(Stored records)
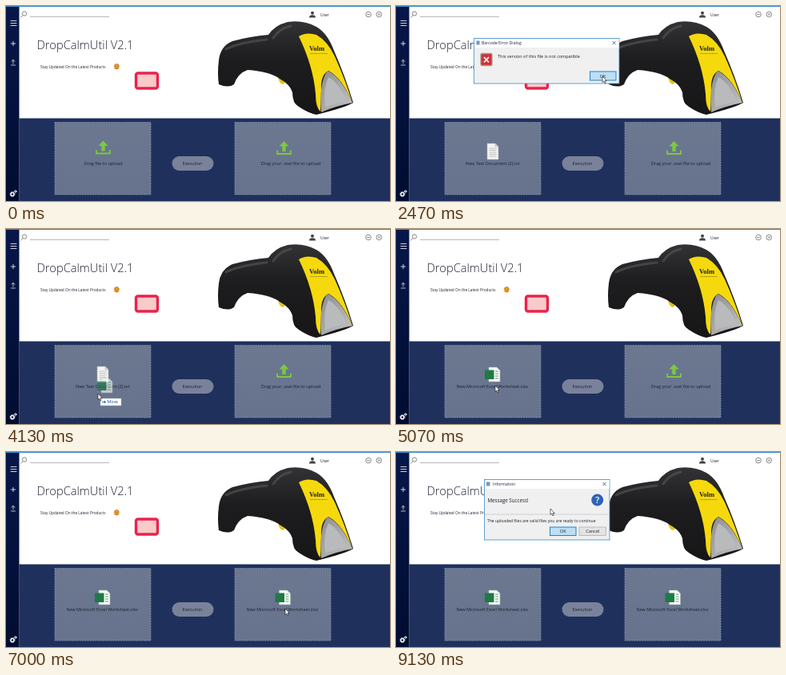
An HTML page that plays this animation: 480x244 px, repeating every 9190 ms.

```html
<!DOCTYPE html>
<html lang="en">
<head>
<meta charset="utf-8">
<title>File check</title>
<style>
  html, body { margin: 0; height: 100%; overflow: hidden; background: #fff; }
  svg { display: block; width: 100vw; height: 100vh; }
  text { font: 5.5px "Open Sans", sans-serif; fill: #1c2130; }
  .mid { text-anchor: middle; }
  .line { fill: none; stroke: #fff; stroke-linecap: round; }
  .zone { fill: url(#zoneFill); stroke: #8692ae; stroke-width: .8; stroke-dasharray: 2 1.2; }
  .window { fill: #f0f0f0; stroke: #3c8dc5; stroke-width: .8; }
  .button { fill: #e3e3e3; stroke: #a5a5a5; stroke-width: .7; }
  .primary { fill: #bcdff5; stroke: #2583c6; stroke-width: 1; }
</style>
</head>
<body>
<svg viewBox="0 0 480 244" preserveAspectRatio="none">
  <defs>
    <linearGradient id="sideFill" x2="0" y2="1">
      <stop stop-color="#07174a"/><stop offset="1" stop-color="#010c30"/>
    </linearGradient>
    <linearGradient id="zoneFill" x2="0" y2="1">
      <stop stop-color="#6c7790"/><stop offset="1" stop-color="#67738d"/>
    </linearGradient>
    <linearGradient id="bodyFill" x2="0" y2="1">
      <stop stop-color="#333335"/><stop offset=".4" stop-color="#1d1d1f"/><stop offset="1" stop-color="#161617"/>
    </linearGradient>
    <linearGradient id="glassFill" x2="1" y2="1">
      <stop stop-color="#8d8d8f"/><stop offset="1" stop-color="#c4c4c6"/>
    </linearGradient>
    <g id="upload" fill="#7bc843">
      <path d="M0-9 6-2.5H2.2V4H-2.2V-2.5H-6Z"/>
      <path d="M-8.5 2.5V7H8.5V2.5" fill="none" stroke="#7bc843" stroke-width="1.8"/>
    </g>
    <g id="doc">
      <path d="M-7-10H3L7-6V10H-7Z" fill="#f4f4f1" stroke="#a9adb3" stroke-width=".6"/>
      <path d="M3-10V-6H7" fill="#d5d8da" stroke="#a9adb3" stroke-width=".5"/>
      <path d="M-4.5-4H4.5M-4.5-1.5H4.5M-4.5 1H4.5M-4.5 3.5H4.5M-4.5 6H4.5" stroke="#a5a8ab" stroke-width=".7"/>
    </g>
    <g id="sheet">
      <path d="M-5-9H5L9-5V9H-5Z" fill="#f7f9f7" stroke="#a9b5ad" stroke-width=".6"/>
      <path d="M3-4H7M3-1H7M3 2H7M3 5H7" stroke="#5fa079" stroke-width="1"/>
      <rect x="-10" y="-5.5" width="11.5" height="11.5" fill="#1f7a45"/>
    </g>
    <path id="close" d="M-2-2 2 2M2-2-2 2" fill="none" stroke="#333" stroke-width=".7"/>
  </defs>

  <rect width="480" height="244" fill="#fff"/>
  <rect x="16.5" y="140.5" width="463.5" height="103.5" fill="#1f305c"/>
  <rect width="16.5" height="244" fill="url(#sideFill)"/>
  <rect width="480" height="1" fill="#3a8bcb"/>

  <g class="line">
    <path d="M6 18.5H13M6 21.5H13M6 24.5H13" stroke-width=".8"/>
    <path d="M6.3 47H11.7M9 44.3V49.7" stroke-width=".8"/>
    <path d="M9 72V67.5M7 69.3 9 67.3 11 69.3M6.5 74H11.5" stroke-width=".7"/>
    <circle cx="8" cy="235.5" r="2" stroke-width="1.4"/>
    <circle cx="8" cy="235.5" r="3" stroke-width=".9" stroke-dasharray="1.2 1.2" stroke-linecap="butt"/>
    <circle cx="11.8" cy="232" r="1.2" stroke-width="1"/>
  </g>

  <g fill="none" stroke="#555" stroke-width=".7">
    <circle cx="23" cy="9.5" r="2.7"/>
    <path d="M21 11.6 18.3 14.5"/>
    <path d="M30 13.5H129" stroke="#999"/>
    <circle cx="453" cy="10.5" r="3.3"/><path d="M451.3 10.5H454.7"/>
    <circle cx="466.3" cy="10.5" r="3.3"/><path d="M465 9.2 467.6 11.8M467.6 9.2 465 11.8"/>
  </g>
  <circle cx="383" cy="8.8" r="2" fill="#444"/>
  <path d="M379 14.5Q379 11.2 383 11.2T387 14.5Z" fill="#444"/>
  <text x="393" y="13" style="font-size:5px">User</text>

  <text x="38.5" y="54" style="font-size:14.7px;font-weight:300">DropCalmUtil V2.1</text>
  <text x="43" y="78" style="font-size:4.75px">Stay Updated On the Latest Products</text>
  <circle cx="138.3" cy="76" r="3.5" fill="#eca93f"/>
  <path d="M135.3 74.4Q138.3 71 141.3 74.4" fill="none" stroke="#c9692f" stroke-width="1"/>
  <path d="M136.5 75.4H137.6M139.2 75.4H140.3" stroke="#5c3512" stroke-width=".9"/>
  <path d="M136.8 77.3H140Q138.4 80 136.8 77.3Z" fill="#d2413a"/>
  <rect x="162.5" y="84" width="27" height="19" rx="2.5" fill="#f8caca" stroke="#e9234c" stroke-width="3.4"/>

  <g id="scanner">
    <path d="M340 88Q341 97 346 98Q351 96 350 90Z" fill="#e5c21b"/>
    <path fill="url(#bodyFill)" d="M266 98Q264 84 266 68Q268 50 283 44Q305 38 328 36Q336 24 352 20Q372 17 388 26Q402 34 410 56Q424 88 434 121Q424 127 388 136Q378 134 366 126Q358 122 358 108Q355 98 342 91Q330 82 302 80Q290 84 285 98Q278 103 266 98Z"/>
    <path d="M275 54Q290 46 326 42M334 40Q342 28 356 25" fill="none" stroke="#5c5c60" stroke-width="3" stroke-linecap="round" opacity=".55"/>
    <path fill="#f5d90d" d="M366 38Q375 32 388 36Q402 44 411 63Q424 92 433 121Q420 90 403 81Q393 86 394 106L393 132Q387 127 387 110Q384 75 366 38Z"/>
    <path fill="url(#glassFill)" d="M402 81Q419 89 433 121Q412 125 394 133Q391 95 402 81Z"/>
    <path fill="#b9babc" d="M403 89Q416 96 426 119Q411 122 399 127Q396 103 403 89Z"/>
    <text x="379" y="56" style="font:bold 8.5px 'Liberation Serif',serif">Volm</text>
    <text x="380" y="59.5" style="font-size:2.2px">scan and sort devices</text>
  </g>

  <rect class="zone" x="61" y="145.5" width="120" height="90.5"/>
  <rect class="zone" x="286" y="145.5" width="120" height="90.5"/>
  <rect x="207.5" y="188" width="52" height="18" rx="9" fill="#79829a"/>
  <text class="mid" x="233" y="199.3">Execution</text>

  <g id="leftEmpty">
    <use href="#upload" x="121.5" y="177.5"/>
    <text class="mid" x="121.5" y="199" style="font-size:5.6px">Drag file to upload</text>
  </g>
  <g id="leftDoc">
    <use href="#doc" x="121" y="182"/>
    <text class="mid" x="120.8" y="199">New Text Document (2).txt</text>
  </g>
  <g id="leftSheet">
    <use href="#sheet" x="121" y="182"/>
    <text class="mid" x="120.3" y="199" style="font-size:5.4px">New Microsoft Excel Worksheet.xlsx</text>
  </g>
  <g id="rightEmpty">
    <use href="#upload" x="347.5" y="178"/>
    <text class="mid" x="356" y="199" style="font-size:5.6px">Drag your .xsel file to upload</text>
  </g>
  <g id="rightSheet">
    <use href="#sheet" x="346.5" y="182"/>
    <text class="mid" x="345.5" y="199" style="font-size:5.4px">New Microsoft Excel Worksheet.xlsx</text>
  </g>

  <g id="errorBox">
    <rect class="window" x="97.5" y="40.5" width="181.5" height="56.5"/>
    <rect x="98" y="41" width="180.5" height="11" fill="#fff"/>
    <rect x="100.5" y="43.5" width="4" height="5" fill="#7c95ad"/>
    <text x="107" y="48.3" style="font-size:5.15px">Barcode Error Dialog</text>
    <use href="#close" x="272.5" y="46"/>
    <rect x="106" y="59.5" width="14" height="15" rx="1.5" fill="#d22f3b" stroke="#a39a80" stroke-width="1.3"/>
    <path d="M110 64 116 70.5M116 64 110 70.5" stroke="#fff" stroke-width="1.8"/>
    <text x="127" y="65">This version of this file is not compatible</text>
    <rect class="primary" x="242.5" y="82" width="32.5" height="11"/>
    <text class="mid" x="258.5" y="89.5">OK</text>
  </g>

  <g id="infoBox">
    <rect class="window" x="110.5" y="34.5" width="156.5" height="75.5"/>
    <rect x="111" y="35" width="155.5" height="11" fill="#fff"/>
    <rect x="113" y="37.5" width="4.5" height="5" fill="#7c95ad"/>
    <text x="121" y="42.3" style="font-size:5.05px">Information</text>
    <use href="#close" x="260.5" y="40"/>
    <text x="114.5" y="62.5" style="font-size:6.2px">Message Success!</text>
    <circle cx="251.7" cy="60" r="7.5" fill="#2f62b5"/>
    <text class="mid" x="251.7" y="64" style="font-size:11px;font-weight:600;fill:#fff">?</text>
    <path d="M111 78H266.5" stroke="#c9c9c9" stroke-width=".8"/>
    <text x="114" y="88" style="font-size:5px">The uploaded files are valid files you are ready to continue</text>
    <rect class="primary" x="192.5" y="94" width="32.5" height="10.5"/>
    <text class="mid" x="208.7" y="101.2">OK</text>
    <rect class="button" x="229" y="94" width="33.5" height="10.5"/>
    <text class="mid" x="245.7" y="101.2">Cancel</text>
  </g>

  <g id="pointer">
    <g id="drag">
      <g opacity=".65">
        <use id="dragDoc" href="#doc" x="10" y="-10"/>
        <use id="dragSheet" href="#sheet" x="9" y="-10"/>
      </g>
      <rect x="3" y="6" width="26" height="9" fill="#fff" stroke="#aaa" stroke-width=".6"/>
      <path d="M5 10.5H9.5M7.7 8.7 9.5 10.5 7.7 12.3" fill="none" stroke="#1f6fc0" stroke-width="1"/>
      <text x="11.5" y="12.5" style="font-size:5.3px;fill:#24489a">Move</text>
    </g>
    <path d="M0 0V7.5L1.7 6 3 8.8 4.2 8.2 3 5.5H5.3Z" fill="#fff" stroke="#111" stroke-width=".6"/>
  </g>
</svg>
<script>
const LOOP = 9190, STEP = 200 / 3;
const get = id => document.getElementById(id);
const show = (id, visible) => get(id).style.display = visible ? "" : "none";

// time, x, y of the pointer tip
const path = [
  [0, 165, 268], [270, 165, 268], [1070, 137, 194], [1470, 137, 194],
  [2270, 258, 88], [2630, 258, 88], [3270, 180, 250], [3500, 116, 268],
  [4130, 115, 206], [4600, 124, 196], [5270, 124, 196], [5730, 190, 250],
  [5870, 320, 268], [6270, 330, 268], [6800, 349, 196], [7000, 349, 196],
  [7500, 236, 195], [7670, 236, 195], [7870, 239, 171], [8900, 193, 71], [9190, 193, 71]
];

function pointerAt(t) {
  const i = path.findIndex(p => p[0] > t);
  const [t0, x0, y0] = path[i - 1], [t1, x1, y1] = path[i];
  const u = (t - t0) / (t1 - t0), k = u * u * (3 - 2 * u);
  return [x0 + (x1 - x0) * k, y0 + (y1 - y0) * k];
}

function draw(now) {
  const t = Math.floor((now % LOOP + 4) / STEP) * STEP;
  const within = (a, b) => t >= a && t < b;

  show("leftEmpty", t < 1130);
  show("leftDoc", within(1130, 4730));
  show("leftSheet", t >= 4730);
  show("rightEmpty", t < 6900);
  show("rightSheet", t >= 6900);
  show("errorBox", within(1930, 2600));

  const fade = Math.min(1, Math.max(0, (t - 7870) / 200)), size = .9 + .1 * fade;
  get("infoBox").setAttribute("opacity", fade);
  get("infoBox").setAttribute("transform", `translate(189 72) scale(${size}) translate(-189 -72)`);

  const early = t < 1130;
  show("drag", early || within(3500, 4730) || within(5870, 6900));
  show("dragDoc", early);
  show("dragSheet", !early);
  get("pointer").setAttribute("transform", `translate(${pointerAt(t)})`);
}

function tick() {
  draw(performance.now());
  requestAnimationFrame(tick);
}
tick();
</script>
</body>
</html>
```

==

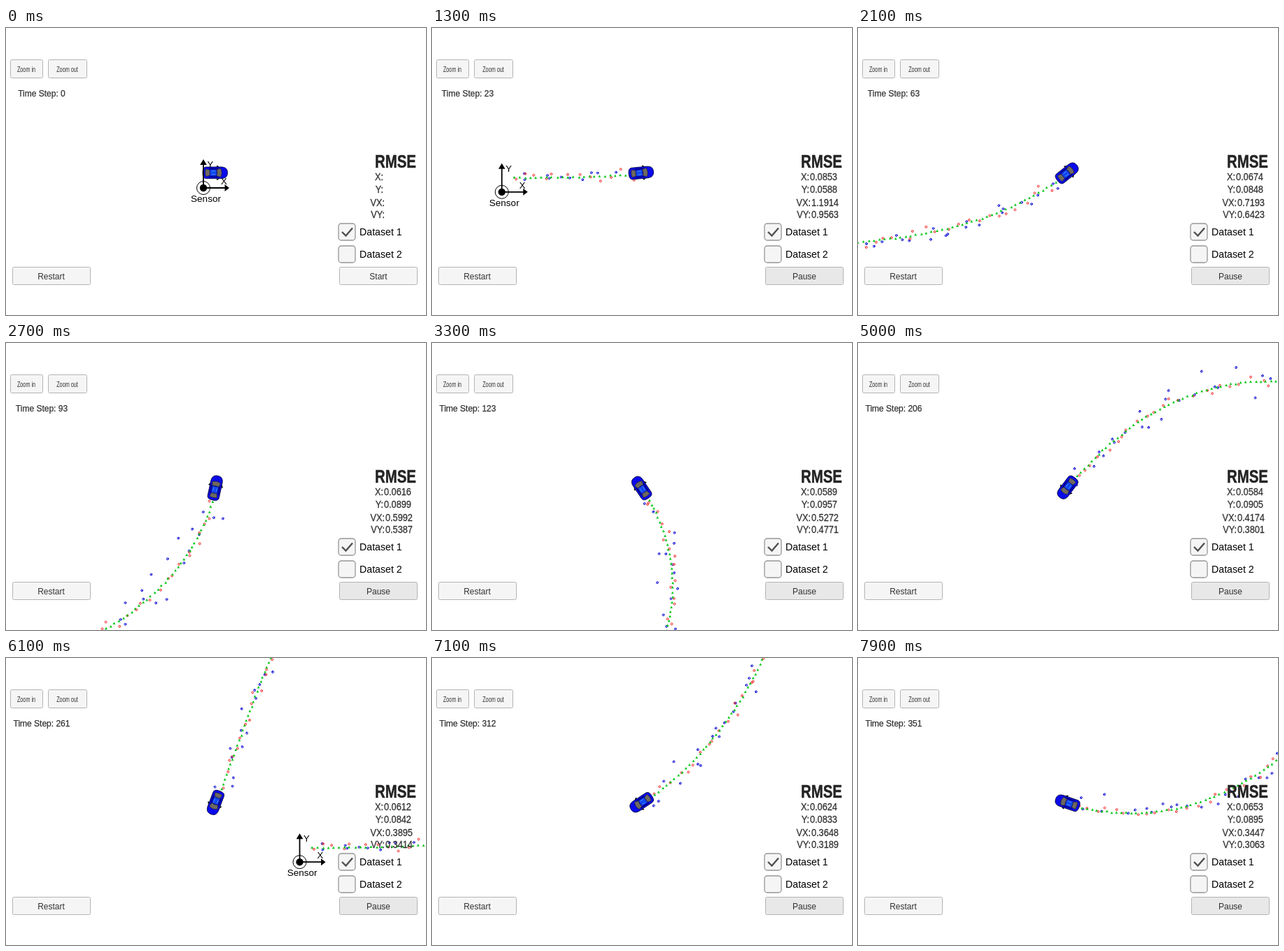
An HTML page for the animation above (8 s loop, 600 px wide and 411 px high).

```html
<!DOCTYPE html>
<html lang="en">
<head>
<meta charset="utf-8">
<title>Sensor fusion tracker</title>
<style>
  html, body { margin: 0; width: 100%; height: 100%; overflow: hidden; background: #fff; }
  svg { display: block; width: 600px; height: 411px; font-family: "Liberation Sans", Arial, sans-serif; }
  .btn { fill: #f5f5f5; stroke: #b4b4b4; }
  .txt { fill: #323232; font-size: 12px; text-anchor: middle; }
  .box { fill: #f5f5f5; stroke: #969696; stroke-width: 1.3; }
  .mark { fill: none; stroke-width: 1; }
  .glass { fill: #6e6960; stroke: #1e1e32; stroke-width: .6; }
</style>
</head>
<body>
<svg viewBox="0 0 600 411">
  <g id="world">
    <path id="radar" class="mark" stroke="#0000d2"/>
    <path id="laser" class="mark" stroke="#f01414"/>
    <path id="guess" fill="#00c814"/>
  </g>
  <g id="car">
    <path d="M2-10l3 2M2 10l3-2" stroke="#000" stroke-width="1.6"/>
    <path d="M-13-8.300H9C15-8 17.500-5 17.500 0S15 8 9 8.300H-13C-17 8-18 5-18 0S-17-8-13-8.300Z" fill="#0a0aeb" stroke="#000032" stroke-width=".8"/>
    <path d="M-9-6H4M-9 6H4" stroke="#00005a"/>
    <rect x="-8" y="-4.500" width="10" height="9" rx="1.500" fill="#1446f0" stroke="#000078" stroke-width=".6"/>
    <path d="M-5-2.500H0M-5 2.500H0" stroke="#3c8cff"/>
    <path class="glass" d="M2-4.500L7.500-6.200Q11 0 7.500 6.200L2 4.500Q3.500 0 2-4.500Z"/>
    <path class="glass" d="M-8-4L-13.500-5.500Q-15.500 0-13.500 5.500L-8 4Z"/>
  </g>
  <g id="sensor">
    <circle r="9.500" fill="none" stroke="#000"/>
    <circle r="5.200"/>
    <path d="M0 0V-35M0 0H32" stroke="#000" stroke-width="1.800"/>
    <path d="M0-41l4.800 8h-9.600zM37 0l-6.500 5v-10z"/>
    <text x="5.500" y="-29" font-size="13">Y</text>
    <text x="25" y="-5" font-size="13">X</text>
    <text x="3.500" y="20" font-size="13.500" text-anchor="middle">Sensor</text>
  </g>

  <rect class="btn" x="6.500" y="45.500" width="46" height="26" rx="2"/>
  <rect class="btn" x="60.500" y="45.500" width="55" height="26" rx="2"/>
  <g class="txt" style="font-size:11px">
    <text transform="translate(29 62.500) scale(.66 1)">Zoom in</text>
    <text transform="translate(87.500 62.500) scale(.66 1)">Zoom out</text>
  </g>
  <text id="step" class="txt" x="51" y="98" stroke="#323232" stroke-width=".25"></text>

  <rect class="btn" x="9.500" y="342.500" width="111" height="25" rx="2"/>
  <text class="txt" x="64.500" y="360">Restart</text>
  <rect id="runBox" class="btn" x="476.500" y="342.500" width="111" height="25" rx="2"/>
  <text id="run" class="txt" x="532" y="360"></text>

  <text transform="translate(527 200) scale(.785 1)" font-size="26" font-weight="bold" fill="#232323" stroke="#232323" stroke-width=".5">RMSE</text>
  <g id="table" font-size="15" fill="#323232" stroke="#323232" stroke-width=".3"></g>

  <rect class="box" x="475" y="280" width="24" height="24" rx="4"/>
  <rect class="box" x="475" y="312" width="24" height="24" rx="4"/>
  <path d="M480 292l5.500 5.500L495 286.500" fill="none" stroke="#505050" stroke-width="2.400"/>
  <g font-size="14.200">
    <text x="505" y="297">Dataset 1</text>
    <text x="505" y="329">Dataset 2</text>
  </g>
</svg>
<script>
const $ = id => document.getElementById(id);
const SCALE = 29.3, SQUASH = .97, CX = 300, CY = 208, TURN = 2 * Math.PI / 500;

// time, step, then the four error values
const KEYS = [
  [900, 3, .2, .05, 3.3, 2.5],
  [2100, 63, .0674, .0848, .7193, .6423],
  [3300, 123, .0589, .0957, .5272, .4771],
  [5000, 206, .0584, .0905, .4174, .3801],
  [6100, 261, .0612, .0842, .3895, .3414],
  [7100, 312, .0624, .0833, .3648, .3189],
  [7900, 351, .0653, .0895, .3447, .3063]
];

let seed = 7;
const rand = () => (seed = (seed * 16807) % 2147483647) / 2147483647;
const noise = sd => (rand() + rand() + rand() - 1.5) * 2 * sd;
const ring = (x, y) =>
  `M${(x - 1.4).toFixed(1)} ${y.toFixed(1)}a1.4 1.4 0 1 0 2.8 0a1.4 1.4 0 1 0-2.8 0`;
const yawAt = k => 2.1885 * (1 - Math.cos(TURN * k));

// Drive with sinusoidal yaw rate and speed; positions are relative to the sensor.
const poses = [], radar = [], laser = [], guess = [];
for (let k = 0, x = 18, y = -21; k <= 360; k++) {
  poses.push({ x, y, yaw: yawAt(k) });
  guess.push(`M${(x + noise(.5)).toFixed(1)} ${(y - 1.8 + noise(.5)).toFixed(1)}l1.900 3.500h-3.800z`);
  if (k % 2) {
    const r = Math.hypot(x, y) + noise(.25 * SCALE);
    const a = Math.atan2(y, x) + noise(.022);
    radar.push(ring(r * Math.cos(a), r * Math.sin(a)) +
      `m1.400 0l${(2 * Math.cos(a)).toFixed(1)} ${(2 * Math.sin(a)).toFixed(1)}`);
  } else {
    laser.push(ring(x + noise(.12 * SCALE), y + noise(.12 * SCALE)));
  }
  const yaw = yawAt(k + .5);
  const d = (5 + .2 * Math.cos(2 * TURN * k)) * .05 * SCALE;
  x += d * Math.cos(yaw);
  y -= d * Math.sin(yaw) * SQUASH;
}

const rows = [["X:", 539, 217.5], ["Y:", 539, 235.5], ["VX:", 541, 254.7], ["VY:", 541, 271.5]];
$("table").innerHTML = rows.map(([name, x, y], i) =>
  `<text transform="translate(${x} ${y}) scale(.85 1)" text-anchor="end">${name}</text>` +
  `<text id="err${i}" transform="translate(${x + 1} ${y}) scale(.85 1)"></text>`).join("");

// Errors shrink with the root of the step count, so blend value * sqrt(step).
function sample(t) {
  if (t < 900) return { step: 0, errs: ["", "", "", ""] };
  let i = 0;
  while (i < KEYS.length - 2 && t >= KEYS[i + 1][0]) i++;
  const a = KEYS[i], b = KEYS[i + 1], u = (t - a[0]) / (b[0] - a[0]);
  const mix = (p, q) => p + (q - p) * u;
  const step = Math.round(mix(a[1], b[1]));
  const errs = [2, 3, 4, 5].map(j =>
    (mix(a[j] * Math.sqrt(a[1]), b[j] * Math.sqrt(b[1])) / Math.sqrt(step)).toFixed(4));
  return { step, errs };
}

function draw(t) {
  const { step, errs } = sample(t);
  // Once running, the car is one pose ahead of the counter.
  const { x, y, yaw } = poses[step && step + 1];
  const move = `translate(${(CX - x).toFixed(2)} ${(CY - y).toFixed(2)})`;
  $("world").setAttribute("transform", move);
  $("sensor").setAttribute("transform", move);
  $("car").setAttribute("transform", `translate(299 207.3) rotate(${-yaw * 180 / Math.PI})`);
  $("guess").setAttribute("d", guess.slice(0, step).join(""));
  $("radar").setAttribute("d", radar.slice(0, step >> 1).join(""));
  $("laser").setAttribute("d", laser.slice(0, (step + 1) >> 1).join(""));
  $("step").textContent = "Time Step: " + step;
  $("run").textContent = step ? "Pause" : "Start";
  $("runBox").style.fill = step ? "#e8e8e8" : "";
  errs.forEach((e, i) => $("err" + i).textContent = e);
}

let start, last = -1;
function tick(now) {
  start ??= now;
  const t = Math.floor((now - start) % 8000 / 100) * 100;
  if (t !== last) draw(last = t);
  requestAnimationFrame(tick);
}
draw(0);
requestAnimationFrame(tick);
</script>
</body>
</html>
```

§ **TO DO**
Go line by line through the records above and copy each one containing "Microsoft".

§ **WRITTEN RESPONSE**
    <text class="mid" x="120.3" y="199" style="font-size:5.4px">New Microsoft Excel Worksheet.xlsx</text>
    <text class="mid" x="345.5" y="199" style="font-size:5.4px">New Microsoft Excel Worksheet.xlsx</text>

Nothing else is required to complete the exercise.